▶ **TASK DIRECTIONS**
Which lines below contain "weight"? Copy every one of them.

▶ **PROVIDED RECORDS**
◆ ◆ ◆ ◆ ◆ ◆ ◆

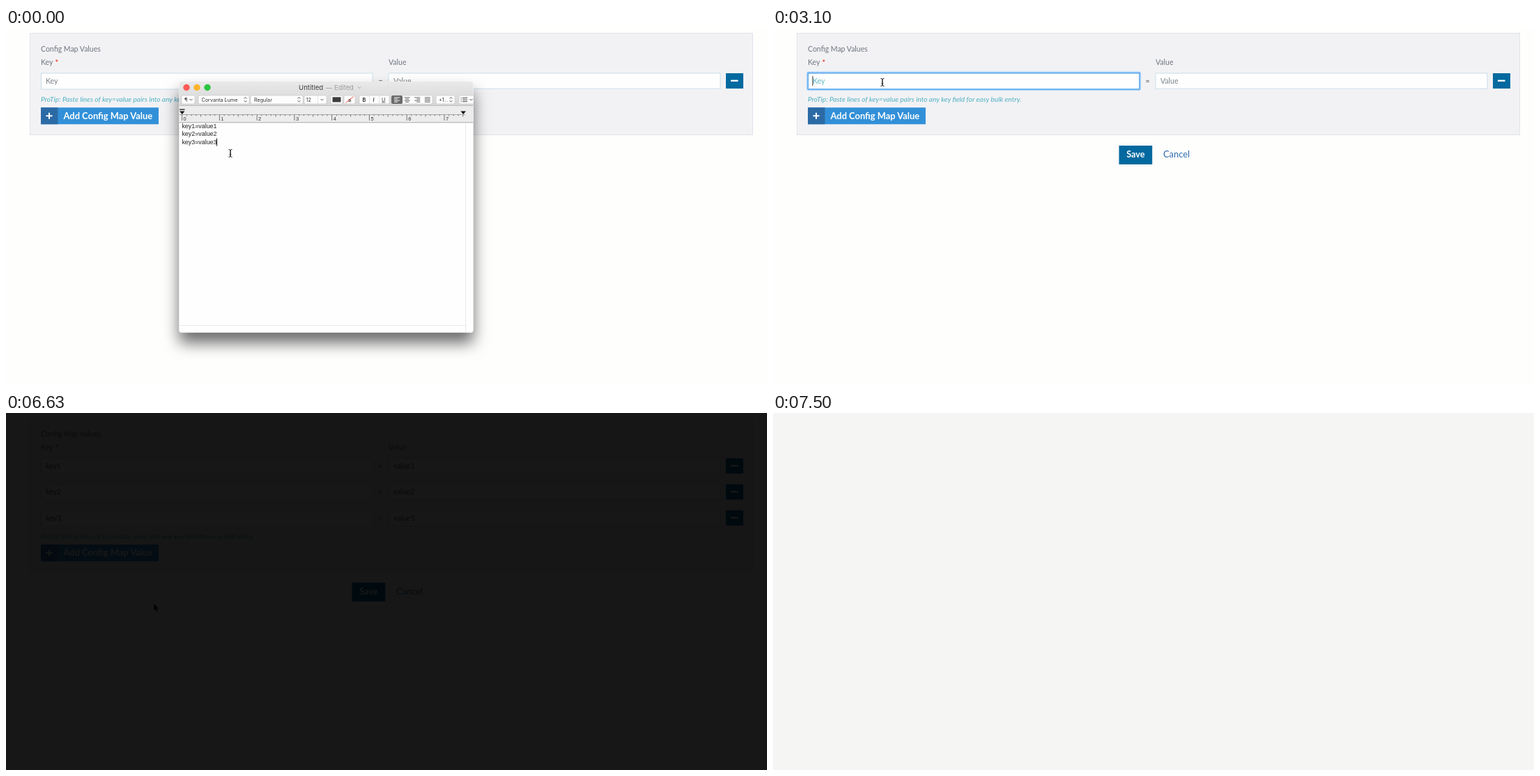
These frames come from a looping animation (1092 px wide and 513 px high, 7530 ms). An HTML page:

```html
<!DOCTYPE html>
<html lang="en">
<head>
<meta charset="utf-8">
<title>Config Map Values</title>
<style>
html, body { margin: 0; width: 100%; height: 100%; overflow: hidden; background: #fefefd; }
svg { display: block; width: 100%; height: 100%; }
text { white-space: pre; }
.web { font-family: Lato, "Open Sans", sans-serif; }
.mac { font-family: Inter, Roboto, sans-serif; }
.doc { font-family: "Liberation Sans", Arial, sans-serif; }
</style>
</head>
<body>
<svg id="stage" viewBox="0 0 1092 513" preserveAspectRatio="none">
  <defs>
    <filter id="winShadow" x="-20%" y="-20%" width="140%" height="150%">
      <feDropShadow dx="0" dy="15" stdDeviation="11" flood-opacity=".58"/>
    </filter>
    <filter id="menuShadow" x="-20%" y="-20%" width="140%" height="150%">
      <feDropShadow dx="0" dy="3" stdDeviation="3" flood-opacity=".3"/>
    </filter>
    <linearGradient id="bar" x1="0" y1="0" x2="0" y2="1">
      <stop offset="0" stop-color="#e9e9e9"/><stop offset="1" stop-color="#d6d6d6"/>
    </linearGradient>
    <clipPath id="winClip"><rect x="248.5" y="77" width="422" height="360.5" rx="4"/></clipPath>
  </defs>
</svg>
<script>
const LOOP = 7530, NS = 'http://www.w3.org/2000/svg';
const stage = document.getElementById('stage');

function el(parent, tag, attrs = {}, content) {
  const e = document.createElementNS(NS, tag);
  for (const k in attrs) e.setAttribute(k, attrs[k]);
  if (content != null) e.textContent = content;
  return parent.appendChild(e);
}
const group = (p, a) => el(p, 'g', a);
const rect = (p, x, y, w, h, fill, more) => el(p, 'rect', { x, y, width: w, height: h, fill, ...more });
const path = (p, d, stroke, width = 1, more) =>
  el(p, 'path', { d, fill: 'none', stroke, 'stroke-width': width, ...more });
const label = (p, cls, x, y, size, fill, str, more) =>
  el(p, 'text', { class: cls, x, y, 'font-size': size, fill, ...more }, str);
const show = (e, on) => e.setAttribute('visibility', on ? 'visible' : 'hidden');
const fade = (e, v) => { e.setAttribute('opacity', v); show(e, v > 0); };
const shift = (e, x, y) => e.setAttribute('transform', `translate(${x} ${y})`);
const clamp = (v, a = 0, b = 1) => Math.min(b, Math.max(a, v));

// ---- web form ----
rect(stage, 0, 0, 1092, 513, '#fefefd');
const panel = rect(stage, 34.5, 7.5, 1037, 146, '#f2f2f5', { stroke: '#dfe4e8' });
const gray = '#6f757e';
label(stage, 'web', 50, 34, 10.5, gray, 'Config Map Values');
label(stage, 'web', 50, 53.3, 10.5, gray, 'Key');
label(stage, 'web', 70.5, 54, 11, '#e8412f', '*', { 'font-weight': 700 });
label(stage, 'web', 549, 53.3, 10.5, gray, 'Value');

const rows = [0, 1, 2].map(i => {
  const g = group(stage, { transform: `translate(0 ${i * 37.4})` });
  const box = { stroke: '#c9dfe8' };
  rect(g, 50.5, 65, 475.5, 23, '#fefefe', box);
  rect(g, 549, 65, 476, 22.3, '#fefefe', box);
  label(g, 'web', 534.5, 79.8, 10.5, '#555', '=');
  rect(g, 1033, 65, 25, 22, '#03699f');
  rect(g, 1040, 74.6, 10.5, 2.3, '#fff');
  return {
    g,
    key: label(g, 'web', 57, 79.8, 10.5, '#555', 'key' + (i + 1)),
    value: label(g, 'web', 556, 80, 10.5, '#555', 'value' + (i + 1))
  };
});
const focus = group(stage);
rect(focus, 49.6, 64, 477, 24.6, 'none', { stroke: '#a9d2fa', 'stroke-width': 3, rx: 1.5 });
rect(focus, 50.3, 64.7, 475.6, 23.2, 'none', { stroke: '#58a6ee', 'stroke-width': 1.3 });
const fieldCaret = rect(stage, 56.4, 69, 1, 14, '#333');

const foot = group(stage);
label(foot, 'web', 50, 105.8, 10.1, '#4fb1c2', 'ProTip: Paste lines of key=value pairs into any key field for easy bulk entry.',
  { 'font-style': 'italic' });
rect(foot, 50, 114.3, 169, 24, '#3290d8');
rect(foot, 50, 114.3, 24.5, 24, '#2c6aa5');
path(foot, 'M57.5 126.3h9M62 121.8v9', '#fff', 2);
label(foot, 'web', 82.5, 130.5, 12.9, '#fff', 'Add Config Map Value', { 'font-weight': 700 });
rect(foot, 496.5, 169, 47.7, 27, '#03699f');
label(foot, 'web', 520.3, 186.4, 12.6, '#fff', 'Save', { 'font-weight': 700, 'text-anchor': 'middle' });
label(foot, 'web', 560, 186.4, 12.9, '#2f6cab', 'Cancel');

// ---- editor window ----
const win = group(stage);
rect(win, 248.5, 77, 422, 360.5, '#fefefe', { rx: 4, filter: 'url(#winShadow)' });
const face = group(win, { 'clip-path': 'url(#winClip)' });
rect(face, 248, 77, 423, 35, 'url(#bar)');
rect(face, 248, 111.5, 423, 24.5, '#ececec');
path(face, 'M248 111.5h423', '#b5b5b5', .8);
path(face, 'M248 135.8h423', '#9a9a9a', .8);
path(face, 'M659.5 136v302M248 427.5h412', '#e3e3e3', .8);
['#fc5b57', '#fdb42c', '#2bc540'].forEach((c, i) =>
  el(face, 'circle', { cx: 259 + i * 15, cy: 85.5, r: 4.7, fill: c }));
label(face, 'mac', 420, 89.2, 9.6, '#3d3d3d', 'Untitled');
label(face, 'mac', 459, 89.2, 9.4, '#9c9c9c', '— Edited');
const chev = (x, y, c = '#444') => path(face, `M${x - 2} ${y - 1}l2 2l2-2`, c, .9);
const updown = x => path(face, `M${x - 1.8} 101.5l1.8-2l1.8 2M${x - 1.8} 104.3l1.8 2l1.8-2`, '#444', .9);
chev(507, 85.5, '#999');

const button = (x, w) => rect(face, x, 97, w, 12, '#fdfdfd', { rx: 2, stroke: '#c6c6c6', 'stroke-width': .6 });
const tool = (x, str, more) => label(face, 'mac', x, 105.7, 7.2, '#333', str, more);
[[252, 19], [276, 73], [351, 75], [428, 32], [466, 17], [485, 16], [507, 43], [553, 59], [617, 27], [650, 25]]
  .forEach(b => button(...b));
tool(256, '¶'); chev(265.5, 103);
tool(280.5, 'Corvanta Lume'); updown(343.5);
tool(356, 'Regular'); updown(420.5);
tool(430.5, '12'); chev(453.5, 103);
path(face, 'M447.5 97v12M521.5 97v12M535.5 97v12', '#d0d0d0', .6);
rect(face, 468.5, 99.3, 12, 7.2, '#3c3c3c');
tool(491, 'a', { 'font-weight': 600 });
path(face, 'M487.5 107.5l11-9', '#e2452f', 1);
tool(511.5, 'B', { 'font-weight': 700 });
tool(526.5, 'I', { 'font-style': 'italic', 'font-weight': 600 });
tool(539, 'U', { 'text-decoration': 'underline' });
rect(face, 553, 97, 16, 12, '#6a6a6a', { rx: 2 });
[0, .5, 1, 0].forEach((a, i) => {
  for (let j = 0; j < 4; j++) {
    const w = j % 2 && i < 3 ? 5 : 8;
    rect(face, 557 + i * 14.6 + (8 - w) * a, 99.5 + j * 2.1, w, .9, i ? '#555' : '#fff');
  }
});
tool(621, '+1...'); updown(638.5);
for (let j = 0; j < 3; j++) {
  rect(face, 652.5, 100 + j * 2.6, 1.2, 1, '#444');
  rect(face, 655, 100 + j * 2.6, 7, 1, '#444');
}
chev(667.5, 103);

path(face, 'M248 124.5h411', '#8a8a8a', .7);
for (let i = 0; i <= 60; i++) {
  const x = 252.6 + i * 6.72, len = i % 8 ? (i % 4 ? 1.8 : 3) : 8.5;
  path(face, `M${x} 124.5v${len}`, '#555', .8);
  if (i % 8 === 0) label(face, 'doc', x + 2, 133, 7.5, '#333', i / 8);
}
path(face, 'M249 117.2h7.5', '#111', 1.3);
el(face, 'path', { d: 'M249 119.5h7.5l-3.7 4.5zM652.4 119.5h7.5l-3.7 4.5z', fill: '#111' });

const marks = [0, 1, 2].map(i => rect(face, 252, 136 + i * 11.2, 0, 11.2, '#a9cefb'));
['key1=value1', 'key2=value2', 'key3=value3'].forEach((s, i) =>
  label(face, 'doc', 252.4, 144.3 + i * 11.1, 8.9, '#222', s));
const docCaret = rect(face, 302, 158.5, 1, 11, '#111');

// ---- context menus: '-' is a separator, trailing '>' a submenu ----
function menu(x, y, w, items) {
  const g = group(stage), spots = {};
  const back = rect(g, x, y, w, 0, '#f3f3f3', { rx: 3.5, stroke: '#c9c9c9', 'stroke-width': .5, filter: 'url(#menuShadow)' });
  const bar = rect(g, x, 0, w, 13.4, '#3b84f7');
  let top = y + 3;
  const entries = [];
  for (const item of items) {
    if (item === '-') {
      rect(g, x, top + 4, w, 1, '#dcdcdc');
      top += 9;
      continue;
    }
    const name = item.replace('>', '');
    const txt = label(g, 'mac', x + 15, top + 10, 9.6, '#222', name);
    if (name !== item) el(g, 'path', { d: `M${x + w - 11} ${top + 3.6}l5 3l-5 3z`, fill: '#444' });
    entries.push({ top, txt });
    top += 13.4;
  }
  back.setAttribute('height', top + 3 - y);
  return {
    g,
    hover(cx, cy) {
      const hit = entries.find(e => cx > x && cy >= e.top && cy < e.top + 13.4);
      show(bar, false);
      for (const e of entries) e.txt.setAttribute('fill', e === hit ? '#fff' : '#222');
      if (hit) { bar.setAttribute('y', hit.top); bar.removeAttribute('visibility'); }
    }
  };
}
const editMenu = menu(264, 141, 217, ['Look Up “key1=value1 key2=value2…”', 'Search the Web', '-',
  'Cut', 'Copy', 'Paste', '-', 'Share>', '-', 'Font>', 'Spelling and Grammar>', 'Substitutions>',
  'Transformations>', 'Speech>', 'Layout Orientation>', '-', 'Make Sticky Note', 'Services>']);
const pageMenu = menu(159, 79, 146, ['Undo', 'Redo', '-', 'Cut', 'Copy', 'Paste', 'Paste and Match Style',
  'Select All', '-', 'Spelling and Grammar>', 'Substitutions>', 'Writing Direction>', '-', 'Inspect', '-', 'Speech>', 'Services>']);

// ---- pointers ----
const arrow = el(stage, 'path', { d: 'M0 0v11l2.5-2.3l1.9 4.2l1.9-.8l-1.9-4.2h3.5z', fill: '#000', stroke: '#fff', 'stroke-width': .8 });
const beam = group(stage);
const beamShape = 'M-2.5-5.5q2.5 0 2.5 1.6v7.8q0 1.6-2.5 1.6M2.5-5.5q-2.5 0-2.5 1.6v7.8q0 1.6 2.5 1.6M-1.3 1.8h2.6';
path(beam, beamShape, '#fff', 2, { opacity: .7 });
path(beam, beamShape, '#222', 1);

const shade = rect(stage, 0, 0, 1092, 513, '#000');
const blank = rect(stage, 0, 0, 1092, 513, '#fefefd');

// time, x, y of the pointer
const route = [
  [400, 322, 180], [600, 304, 165], [650, 304, 165], [900, 251, 134],
  [1030, 251, 134], [1200, 260, 138], [1700, 260, 138], [1930, 290.5, 197.5],
  [2099, 290.5, 197.5], [2100, 291, 198], [2630, 291, 198], [3000, 157, 78],
  [3530, 157, 78], [4000, 190, 150], [4230, 190, 150], [4430, 212, 273.5]
];
function pointer(t) {
  const i = route.findIndex(p => p[0] > t);
  if (i < 0) return route[route.length - 1].slice(1);
  if (i === 0) return route[0].slice(1);
  const [t0, x0, y0] = route[i - 1], [t1, x1, y1] = route[i];
  const u = (t - t0) / (t1 - t0), k = u * u * (3 - 2 * u);
  return [x0 + (x1 - x0) * k, y0 + (y1 - y0) * k];
}
const span = (t, a, b) => t >= a && t < b;
const menuAlpha = (t, open, close, end) =>
  t < open ? 0 : t < close ? 1 : clamp(1 - (t - close) / (end - close));

function draw(t) {
  const [x, y] = pointer(t);
  const front = t < 3030, pasted = t >= 4230, focused = !front && !pasted;

  rows.forEach((r, i) => show(r.g, i === 0 || pasted));
  rows[0].key.textContent = pasted ? 'key1' : 'Key';
  rows[0].key.setAttribute('fill', pasted ? '#555' : focused ? '#5fb7c6' : '#7b8188');
  rows[0].value.textContent = pasted ? 'value1' : 'Value';
  rows[0].value.setAttribute('fill', pasted ? '#555' : '#7b8188');
  panel.setAttribute('height', pasted ? 221 : 146);
  shift(foot, 0, pasted ? 74.8 : 0);
  show(focus, focused);
  show(fieldCaret, span(t, 3030, 3560));

  show(win, front);
  show(docCaret, t < 260);
  const line = clamp(Math.floor((y - 136) / 11.2), 0, 2);
  marks.forEach((m, i) => {
    const end = i < 2 ? 656 : 303;
    const from = t >= 900 || i > line ? 252 : i < line ? end : clamp(x, 252, end);
    m.setAttribute('x', from);
    m.setAttribute('width', t < 650 ? 0 : end - from);
  });

  fade(editMenu.g, menuAlpha(t, 1360, 2260, 2470));
  fade(pageMenu.g, menuAlpha(t, 3330, 4160, 4300));
  editMenu.hover(t < 1730 ? 0 : x, t > 1930 ? 198 : y);
  pageMenu.hover(t < 3560 ? 0 : x, t > 4000 ? 150 : y);

  const onText = t < 1100 || span(t, 2980, 3530) || (span(t, 2500, 3000) && x > 249 && y > 170);
  show(beam, onText);
  show(arrow, !onText);
  shift(onText ? beam : arrow, x, y);

  fade(shade, t < 5890 ? 0 : t < 6700 ? clamp((t - 5870) / 835, 0, .91) : 1);
  fade(blank, t < 6700 ? 0 : Math.max(0, Math.floor((t - 6693) / 66.67)) * .0804);
}

const start = performance.now();
function tick(now) {
  draw(Math.max(0, now - start) % LOOP);
  requestAnimationFrame(tick);
}
draw(0);
requestAnimationFrame(tick);
</script>
</body>
</html>
```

◆ ◆ ◆ ◆ ◆ ◆ ◆

▶ **YOUR SOLUTION**
label(stage, 'web', 70.5, 54, 11, '#e8412f', '*', { 'font-weight': 700 });
label(foot, 'web', 82.5, 130.5, 12.9, '#fff', 'Add Config Map Value', { 'font-weight': 700 });
label(foot, 'web', 520.3, 186.4, 12.6, '#fff', 'Save', { 'font-weight': 700, 'text-anchor': 'middle' });
tool(491, 'a', { 'font-weight': 600 });
tool(511.5, 'B', { 'font-weight': 700 });
tool(526.5, 'I', { 'font-style': 'italic', 'font-weight': 600 });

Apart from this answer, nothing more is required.